> **ABOUT THIS TASK**: Go through the data below and return each line where the string "define" appears.

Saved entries
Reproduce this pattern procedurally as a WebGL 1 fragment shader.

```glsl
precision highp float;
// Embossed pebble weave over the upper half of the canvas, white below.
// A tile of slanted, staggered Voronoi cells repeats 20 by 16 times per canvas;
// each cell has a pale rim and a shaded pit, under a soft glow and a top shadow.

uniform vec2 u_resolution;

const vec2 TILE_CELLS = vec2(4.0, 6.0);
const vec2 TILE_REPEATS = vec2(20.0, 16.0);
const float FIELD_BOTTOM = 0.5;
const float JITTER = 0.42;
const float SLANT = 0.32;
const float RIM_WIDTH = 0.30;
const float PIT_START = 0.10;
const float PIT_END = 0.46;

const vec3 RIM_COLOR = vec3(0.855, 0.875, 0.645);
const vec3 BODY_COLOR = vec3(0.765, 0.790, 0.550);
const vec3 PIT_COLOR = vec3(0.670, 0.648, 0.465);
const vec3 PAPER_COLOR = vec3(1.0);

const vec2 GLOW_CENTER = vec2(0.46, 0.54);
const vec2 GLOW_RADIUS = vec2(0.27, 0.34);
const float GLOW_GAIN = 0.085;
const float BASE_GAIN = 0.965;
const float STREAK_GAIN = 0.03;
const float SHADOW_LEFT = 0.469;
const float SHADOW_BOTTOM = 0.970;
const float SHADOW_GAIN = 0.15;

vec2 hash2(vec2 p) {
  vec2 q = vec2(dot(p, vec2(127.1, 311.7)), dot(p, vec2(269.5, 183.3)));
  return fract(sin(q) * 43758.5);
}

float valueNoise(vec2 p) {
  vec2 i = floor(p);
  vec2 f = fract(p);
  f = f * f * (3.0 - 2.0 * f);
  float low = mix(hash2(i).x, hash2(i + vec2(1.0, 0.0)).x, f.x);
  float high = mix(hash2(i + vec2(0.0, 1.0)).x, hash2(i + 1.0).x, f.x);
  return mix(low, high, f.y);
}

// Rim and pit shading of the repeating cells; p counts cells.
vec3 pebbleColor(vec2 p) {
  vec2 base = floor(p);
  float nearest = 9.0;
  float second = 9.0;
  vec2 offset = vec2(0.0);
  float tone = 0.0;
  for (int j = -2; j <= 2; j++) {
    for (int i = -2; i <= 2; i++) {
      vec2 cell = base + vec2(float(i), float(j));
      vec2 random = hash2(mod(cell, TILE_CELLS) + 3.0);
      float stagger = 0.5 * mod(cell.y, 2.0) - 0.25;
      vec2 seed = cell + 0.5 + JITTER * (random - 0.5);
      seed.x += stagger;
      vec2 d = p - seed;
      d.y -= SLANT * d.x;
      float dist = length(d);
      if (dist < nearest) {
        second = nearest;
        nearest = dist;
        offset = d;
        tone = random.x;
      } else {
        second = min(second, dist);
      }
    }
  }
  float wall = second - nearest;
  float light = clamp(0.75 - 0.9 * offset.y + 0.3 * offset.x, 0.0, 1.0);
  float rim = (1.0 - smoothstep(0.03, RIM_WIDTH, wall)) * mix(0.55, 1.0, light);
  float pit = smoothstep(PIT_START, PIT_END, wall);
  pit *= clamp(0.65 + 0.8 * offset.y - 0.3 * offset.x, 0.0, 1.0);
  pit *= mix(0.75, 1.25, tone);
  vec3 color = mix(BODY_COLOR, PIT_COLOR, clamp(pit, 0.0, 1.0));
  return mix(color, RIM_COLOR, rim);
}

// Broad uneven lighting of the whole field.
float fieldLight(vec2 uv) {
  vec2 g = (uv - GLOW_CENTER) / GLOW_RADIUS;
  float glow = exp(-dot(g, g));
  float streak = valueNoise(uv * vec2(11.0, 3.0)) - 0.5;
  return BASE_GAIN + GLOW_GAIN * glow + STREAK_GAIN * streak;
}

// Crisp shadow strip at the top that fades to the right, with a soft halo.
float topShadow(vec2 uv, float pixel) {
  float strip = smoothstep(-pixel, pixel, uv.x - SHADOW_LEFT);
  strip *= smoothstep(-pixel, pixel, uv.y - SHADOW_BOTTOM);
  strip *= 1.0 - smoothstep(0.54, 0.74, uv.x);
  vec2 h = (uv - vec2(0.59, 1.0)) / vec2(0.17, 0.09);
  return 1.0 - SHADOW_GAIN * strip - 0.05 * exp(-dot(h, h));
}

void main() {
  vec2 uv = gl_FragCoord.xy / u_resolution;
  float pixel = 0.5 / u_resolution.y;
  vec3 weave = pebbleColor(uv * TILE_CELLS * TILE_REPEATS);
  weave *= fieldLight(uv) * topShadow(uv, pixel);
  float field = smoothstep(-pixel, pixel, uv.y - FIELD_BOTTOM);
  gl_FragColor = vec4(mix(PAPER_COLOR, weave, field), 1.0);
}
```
==
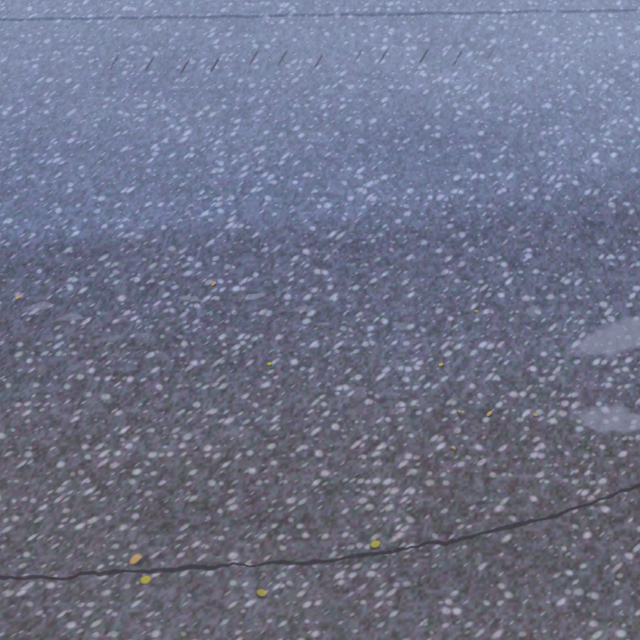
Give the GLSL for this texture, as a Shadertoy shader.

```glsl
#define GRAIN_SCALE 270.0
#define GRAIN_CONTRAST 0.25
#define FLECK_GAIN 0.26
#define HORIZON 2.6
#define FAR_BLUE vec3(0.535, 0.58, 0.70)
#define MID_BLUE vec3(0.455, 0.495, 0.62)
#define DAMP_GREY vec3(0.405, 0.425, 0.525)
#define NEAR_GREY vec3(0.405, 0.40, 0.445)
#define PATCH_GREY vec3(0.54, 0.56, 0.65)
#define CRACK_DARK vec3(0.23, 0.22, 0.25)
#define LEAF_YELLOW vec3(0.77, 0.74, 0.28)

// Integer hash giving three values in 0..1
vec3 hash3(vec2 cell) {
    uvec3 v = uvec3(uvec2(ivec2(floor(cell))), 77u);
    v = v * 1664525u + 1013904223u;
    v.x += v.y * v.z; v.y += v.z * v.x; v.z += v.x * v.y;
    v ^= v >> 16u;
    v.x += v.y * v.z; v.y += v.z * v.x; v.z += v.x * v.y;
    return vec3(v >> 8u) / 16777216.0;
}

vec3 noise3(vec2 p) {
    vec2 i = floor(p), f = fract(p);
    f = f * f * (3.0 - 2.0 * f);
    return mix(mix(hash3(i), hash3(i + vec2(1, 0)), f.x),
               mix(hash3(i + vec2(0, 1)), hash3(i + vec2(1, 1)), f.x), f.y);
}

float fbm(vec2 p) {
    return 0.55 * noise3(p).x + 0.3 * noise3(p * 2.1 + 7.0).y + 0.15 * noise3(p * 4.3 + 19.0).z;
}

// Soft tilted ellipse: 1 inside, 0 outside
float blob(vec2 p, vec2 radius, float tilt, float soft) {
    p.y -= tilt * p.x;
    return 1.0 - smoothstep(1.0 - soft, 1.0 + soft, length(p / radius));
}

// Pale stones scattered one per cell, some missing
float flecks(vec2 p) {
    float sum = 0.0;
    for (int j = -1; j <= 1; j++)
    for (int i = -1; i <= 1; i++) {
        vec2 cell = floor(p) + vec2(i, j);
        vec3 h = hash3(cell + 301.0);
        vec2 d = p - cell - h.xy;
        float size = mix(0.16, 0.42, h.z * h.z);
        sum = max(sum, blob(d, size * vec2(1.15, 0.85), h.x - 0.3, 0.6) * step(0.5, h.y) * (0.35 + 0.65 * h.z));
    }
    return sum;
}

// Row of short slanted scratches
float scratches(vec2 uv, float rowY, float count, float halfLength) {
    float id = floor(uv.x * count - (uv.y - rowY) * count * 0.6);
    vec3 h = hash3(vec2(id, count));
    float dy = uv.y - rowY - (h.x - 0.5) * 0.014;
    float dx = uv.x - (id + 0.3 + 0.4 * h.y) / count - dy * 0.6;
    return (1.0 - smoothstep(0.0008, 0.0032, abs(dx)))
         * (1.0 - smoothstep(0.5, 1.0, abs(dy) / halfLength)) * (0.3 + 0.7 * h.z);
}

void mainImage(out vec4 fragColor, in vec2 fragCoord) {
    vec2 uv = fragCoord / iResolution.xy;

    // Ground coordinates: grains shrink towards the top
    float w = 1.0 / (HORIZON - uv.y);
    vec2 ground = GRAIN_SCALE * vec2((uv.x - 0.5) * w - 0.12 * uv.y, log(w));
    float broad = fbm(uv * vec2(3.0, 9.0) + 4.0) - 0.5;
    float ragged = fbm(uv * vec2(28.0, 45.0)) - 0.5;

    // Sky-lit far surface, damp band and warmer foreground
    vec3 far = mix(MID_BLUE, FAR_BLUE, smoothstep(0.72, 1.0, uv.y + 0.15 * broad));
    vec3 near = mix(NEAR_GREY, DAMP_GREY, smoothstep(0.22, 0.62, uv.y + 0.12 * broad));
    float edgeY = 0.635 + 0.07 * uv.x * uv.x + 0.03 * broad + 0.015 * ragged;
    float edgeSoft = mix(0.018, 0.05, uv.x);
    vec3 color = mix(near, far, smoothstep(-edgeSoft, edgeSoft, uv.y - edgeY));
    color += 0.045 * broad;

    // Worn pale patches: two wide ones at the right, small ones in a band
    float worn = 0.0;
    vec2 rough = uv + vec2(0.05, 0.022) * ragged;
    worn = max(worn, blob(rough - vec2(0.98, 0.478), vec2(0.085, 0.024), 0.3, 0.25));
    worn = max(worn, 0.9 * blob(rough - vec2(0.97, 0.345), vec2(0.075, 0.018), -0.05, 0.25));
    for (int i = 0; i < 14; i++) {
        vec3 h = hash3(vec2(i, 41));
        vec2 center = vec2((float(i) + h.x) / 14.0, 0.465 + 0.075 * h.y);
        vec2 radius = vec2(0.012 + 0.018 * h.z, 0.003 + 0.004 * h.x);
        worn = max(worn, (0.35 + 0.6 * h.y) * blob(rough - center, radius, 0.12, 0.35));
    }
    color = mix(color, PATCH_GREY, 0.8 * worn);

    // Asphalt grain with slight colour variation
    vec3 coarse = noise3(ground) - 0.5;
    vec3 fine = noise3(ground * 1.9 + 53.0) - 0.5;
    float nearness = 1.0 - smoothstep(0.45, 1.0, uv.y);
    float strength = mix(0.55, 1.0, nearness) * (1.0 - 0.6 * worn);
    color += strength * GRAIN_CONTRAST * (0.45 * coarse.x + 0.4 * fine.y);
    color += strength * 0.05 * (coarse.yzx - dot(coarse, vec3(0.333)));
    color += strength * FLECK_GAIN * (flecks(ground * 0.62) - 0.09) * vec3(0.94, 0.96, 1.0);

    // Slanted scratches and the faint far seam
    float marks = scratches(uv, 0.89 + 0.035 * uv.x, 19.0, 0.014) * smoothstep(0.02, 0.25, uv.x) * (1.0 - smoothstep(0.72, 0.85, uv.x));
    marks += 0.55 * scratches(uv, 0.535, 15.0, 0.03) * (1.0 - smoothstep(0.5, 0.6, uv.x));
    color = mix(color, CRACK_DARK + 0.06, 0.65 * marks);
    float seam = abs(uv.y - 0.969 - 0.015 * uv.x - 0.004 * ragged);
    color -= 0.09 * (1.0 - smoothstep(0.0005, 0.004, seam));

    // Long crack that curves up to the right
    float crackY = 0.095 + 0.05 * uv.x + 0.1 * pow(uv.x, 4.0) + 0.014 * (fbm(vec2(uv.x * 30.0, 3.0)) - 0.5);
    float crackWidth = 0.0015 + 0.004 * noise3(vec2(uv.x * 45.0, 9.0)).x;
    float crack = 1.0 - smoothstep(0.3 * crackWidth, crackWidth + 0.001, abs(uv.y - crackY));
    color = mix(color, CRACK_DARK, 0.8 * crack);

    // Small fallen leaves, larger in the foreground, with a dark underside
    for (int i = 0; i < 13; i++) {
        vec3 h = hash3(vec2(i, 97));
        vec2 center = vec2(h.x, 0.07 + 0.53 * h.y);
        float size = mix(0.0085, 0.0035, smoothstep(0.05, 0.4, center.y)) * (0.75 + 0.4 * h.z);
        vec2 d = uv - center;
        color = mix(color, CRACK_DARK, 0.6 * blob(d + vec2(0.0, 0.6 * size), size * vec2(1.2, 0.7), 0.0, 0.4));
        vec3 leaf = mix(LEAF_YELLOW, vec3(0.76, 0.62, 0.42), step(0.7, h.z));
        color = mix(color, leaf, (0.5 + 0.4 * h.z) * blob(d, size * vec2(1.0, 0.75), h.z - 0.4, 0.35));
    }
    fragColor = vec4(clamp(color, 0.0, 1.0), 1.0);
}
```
...
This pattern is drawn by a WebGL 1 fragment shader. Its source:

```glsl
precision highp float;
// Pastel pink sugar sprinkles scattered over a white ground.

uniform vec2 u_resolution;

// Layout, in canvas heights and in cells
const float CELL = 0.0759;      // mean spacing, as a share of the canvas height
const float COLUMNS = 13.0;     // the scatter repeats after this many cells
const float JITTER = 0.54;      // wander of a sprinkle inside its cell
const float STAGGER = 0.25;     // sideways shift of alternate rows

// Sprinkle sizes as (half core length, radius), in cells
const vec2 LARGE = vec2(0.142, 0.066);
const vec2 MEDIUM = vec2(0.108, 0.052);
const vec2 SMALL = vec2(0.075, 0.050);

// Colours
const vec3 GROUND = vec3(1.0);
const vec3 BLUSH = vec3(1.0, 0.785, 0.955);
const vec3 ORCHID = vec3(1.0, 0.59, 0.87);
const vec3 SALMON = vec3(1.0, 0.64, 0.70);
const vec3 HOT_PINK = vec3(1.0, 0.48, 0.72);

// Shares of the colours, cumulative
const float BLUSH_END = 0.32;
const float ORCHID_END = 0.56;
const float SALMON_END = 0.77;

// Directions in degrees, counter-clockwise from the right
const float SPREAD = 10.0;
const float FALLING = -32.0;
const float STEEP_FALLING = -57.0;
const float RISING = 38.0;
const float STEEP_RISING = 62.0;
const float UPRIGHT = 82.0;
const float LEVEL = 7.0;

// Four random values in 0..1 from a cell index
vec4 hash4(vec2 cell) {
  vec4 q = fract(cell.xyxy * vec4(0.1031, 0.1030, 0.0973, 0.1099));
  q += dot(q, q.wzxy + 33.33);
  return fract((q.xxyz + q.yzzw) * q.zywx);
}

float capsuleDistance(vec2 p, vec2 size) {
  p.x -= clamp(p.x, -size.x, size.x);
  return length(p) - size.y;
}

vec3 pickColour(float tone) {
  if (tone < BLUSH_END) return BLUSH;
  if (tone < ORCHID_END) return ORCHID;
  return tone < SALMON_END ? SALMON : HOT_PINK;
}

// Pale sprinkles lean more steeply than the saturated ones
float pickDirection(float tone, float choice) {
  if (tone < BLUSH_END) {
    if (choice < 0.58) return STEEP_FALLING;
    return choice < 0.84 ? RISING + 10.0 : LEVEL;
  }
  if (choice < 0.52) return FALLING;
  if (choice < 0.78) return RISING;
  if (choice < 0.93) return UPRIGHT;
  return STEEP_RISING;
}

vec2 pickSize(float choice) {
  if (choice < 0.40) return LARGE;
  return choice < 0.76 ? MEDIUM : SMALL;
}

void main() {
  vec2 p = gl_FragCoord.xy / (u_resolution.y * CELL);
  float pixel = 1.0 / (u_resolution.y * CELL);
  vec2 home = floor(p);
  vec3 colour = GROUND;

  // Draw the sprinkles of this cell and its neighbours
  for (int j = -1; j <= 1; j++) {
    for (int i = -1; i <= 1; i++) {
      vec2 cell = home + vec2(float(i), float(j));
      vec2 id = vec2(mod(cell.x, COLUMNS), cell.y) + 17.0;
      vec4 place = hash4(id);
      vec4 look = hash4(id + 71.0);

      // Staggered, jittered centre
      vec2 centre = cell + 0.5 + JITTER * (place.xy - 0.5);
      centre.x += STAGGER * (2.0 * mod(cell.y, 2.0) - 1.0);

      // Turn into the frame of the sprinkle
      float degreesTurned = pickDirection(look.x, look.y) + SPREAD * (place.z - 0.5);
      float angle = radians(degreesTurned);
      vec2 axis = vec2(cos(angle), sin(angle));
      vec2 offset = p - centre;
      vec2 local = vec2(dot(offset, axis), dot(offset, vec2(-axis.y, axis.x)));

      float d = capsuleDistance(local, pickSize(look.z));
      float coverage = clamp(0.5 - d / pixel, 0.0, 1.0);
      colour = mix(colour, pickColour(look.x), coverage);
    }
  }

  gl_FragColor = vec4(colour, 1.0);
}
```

> **OUTPUT BELOW**:
#define GRAIN_SCALE 270.0
#define GRAIN_CONTRAST 0.25
#define FLECK_GAIN 0.26
#define HORIZON 2.6
#define FAR_BLUE vec3(0.535, 0.58, 0.70)
#define MID_BLUE vec3(0.455, 0.495, 0.62)
#define DAMP_GREY vec3(0.405, 0.425, 0.525)
#define NEAR_GREY vec3(0.405, 0.40, 0.445)
#define PATCH_GREY vec3(0.54, 0.56, 0.65)
#define CRACK_DARK vec3(0.23, 0.22, 0.25)
#define LEAF_YELLOW vec3(0.77, 0.74, 0.28)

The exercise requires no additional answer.